Let’s pretend the thick line in Figure 1(a) represents a box that completely encloses the circuit, leaving only terminals A and B accessible. The open-circuit output voltage of the circuit is 80 V as measured by a high-resistance voltmeter connected across these terminals.
The short-circuit current is roughly 2.0 mA when a very low resistance ammeter is connected across terminals A and B. Therefore, it seems that the black box has an internal resistance of
Without breaking the seal, we can see in Figure 1 that the box contains an 80-V power supply (b). If a load is connected to terminals A and B of the equivalent circuit shown in Figure 1(b), it will draw the same amount of current and cause the same amount of voltage drop as if it were connected to the network shown in Figure 1. (a).
Measuring the voltage at the terminals of a circuit with multiple voltage sources tells us nothing more than that the circuit is functionally equivalent to a single internal resistance connected in series with a constant voltage source. Leon Charles Thevenin (1857-1927), a French engineer, formulated a theorem elucidating this correspondence between concepts.
Any two-terminal network of fixed resistances and voltage sources may be replaced by a single voltage source that has
- An equivalent voltage equal to the open-circuit voltage at the terminals of the original network, and
- An internal resistance equal to the resistance looking back into the network from the two terminals with all the voltage sources replaced by their internal resistances.
Thevenin’s theorem can be applied to any resistance network by viewing it as a two-terminal network with one or more voltage sources, and treating one of its branches as a load.
After determining which node in the original network will serve as the load, we cut it off and connect it to a Thevenin-like circuit. After that, we use Thevenin’s theorem to finish up the equivalent circuit.
Take note that Thevenin “looks back into” the open-circuit terminals of the source network with a “ohmmeter” to ascertain the internal resistance.
Thevenin’s Equivalent Circuit Example 1
How much current does the T-network in Figure 1(a) draw when a 10-kV resistor is connected to a 100-V source?
As shown in Figure 2, a Thévenin-equivalent source can be created by connecting the 10-kV resistor to a constant voltage source ETh with an internal series resistance RTh (b).
The open circuit voltage between terminals A and B in Figure 1 is equal to ETh, as predicted by Thevenin’s theorem (a).
Since there is no current in an open circuit, no voltage is dropped across the 20 kilovolt resistor. In this case, the voltage drop across the 100 kilovolt resistor is equal to the voltage at the open circuit terminals.
Resistors of 25 kilovolts (kV) and 100 kV (kilovolts) form a simple series circuit when terminal A is open. Then we can calculate the voltage across the 100 kV resistor using the voltage-divider principle. Open circuit voltage between terminals A and B, or ETh in the Thévenin equivalent circuit, is the source of this drop in potential.

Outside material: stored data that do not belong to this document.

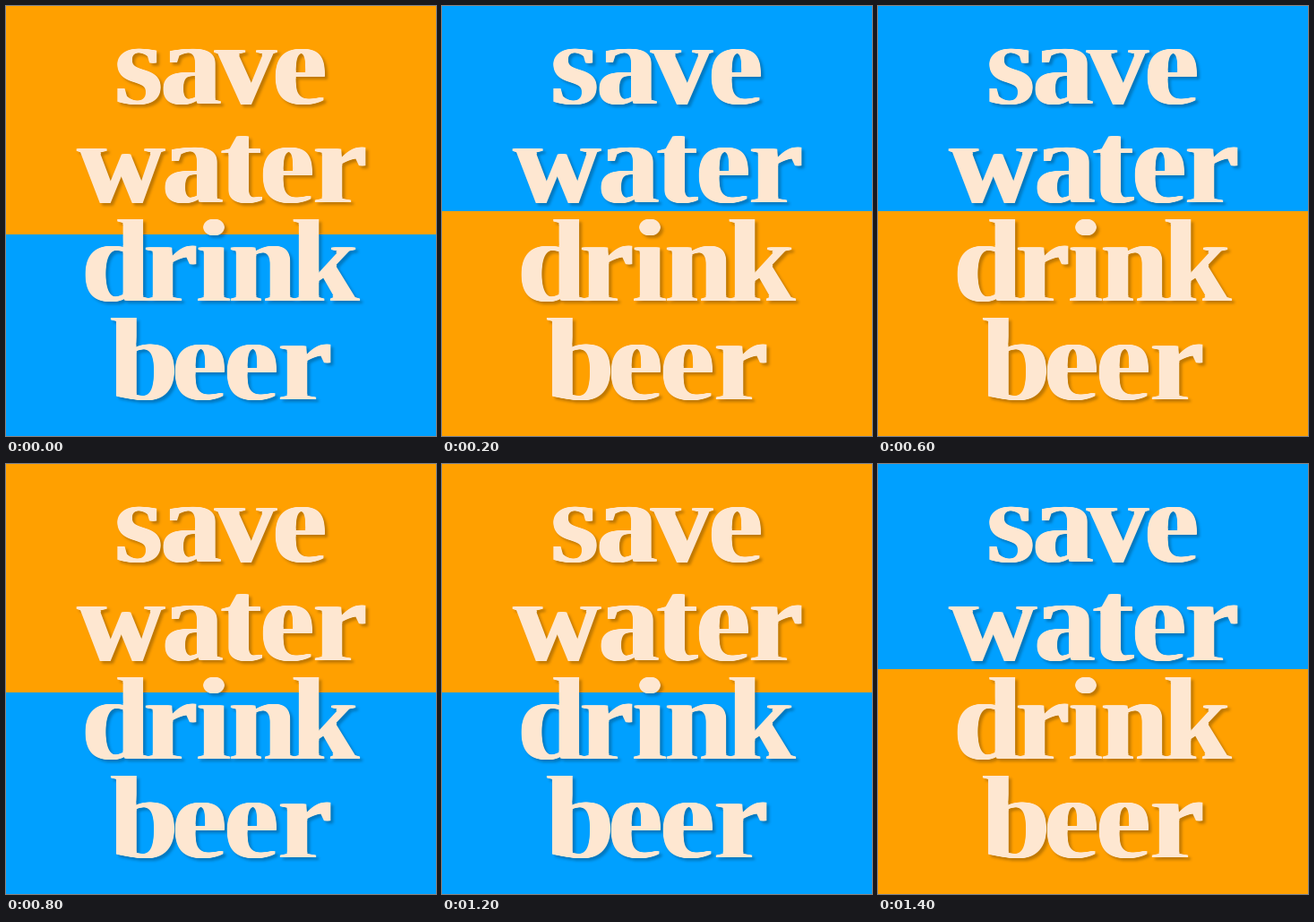
An HTML page that plays this animation: 480x480 px, repeating every 1.6 s.

```html
<!DOCTYPE html>
<html lang="en">
<head>
<meta charset="utf-8">
<title>save water drink beer</title>
<style>
  html, body { margin: 0; width: 100%; height: 100%; overflow: hidden; }
  #stage { position: relative; width: 480px; height: 480px; overflow: hidden; }
  #words {
    position: absolute;
    inset: 0;
    filter: url(#thin) drop-shadow(3px 3px 1.5px rgba(0, 0, 0, .25));
  }
  /* sideways copies fatten the stems */
  #words span {
    position: absolute;
    font: bold 134px/1 "Liberation Serif", "Times New Roman", serif;
    color: #fee7d1;
    text-shadow: -1px 0, 1px 0, -2px 0, 2px 0;
  }
</style>
</head>
<body>
<!-- trims 1px above and below, so that level strokes become hairlines -->
<svg width="0" height="0" style="position:absolute">
  <filter id="thin" x="0" y="0" width="1" height="1" color-interpolation-filters="sRGB">
    <feOffset in="SourceGraphic" dy="-1" result="up"/>
    <feOffset in="SourceGraphic" dy="1" result="down"/>
    <feComposite in="up" in2="down" operator="in"/>
  </filter>
</svg>
<div id="stage"><div id="words"></div></div>
<script>
const ORANGE = '#ffa000', BLUE = '#00a0ff';
const stage = document.getElementById('stage');
const words = document.getElementById('words');

// word, baseline, left edge of each letter
const lines = [
  ['save', 110, [122, 173, 234, 298]],
  ['water', 220, [80, 175, 240, 284, 343]],
  ['drink', 330, [85, 154, 213, 249, 319]],
  ['beer', 440, [117, 186, 244, 304]]
];

for (const [word, base, lefts] of lines) {
  const line = document.createElement('div');
  [...word].forEach((letter, i) => {
    const span = document.createElement('span');
    span.textContent = letter;
    span.style.left = lefts[i] + 'px';
    span.style.top = base - 112 + 'px';
    line.append(span);
  });
  words.append(line);
}

const split = (top, bottom, y) =>
  `linear-gradient(${top} ${y}px, ${bottom} ${y}px)`;

function draw(now) {
  const swapped = now % 400 >= 200;
  stage.style.background = swapped ? split(BLUE, ORANGE, 229) : split(ORANGE, BLUE, 255);
}

const start = performance.now();
function tick() {
  draw(performance.now() - start);
  requestAnimationFrame(tick);
}
tick();
</script>
</body>
</html>
```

Substitute the source’s internal resistance of zero ohms for the real one in Figure 1(a). Afterwards, the circuit shown in Figure 1(a) transforms into the series-parallel resistance network depicted in Figure 2. (a). For this network, the equivalent resistance is
Figure 2 is a Thevenin-equivalent circuit, so we need to find the current flowing through the 10 kV resistor (b).
Thevenin’s Equivalent Circuit Example 2
Parallel to a 5.0 kV resistor is a 20 mA current-carrying resistor. This set-up is connected in series with another 5.0 kV resistor and a 500 V supply. To determine the resistor’s resistance, we need to know how much current (20 mA) it is able to carry.
Figure 3(b) shows the Thevenin-equivalent circuit after the unknown resistance passing the 20-mA current has been removed from the original circuit in Figure 3(a) (b).
The open-circuit terminal voltage of the remaining circuit in Figure 3(a) is then calculated using the voltage-divider principle:
The circuit in Figure 3(a) transforms into the straightforward parallel resistance network in Figure 4(a) once we plug in a new voltage source with an internal resistance of zero ohms.
Thevenin’s Theorem Applications
A circuit’s load may change while all other components remain constant. For instance, the load on a given circuit in the home’s electrical system can be altered by plugging in a variety of devices to different outlets.
Thevenin’s theorem allows us to replace the unchanged portion of the circuit with a simple equivalent circuit, as shown in Figure 5, simplifying our analysis of circuits with a varying load.
However, Thevenin’s theorem only works for linear inputs (components with values that do not vary with voltage or current).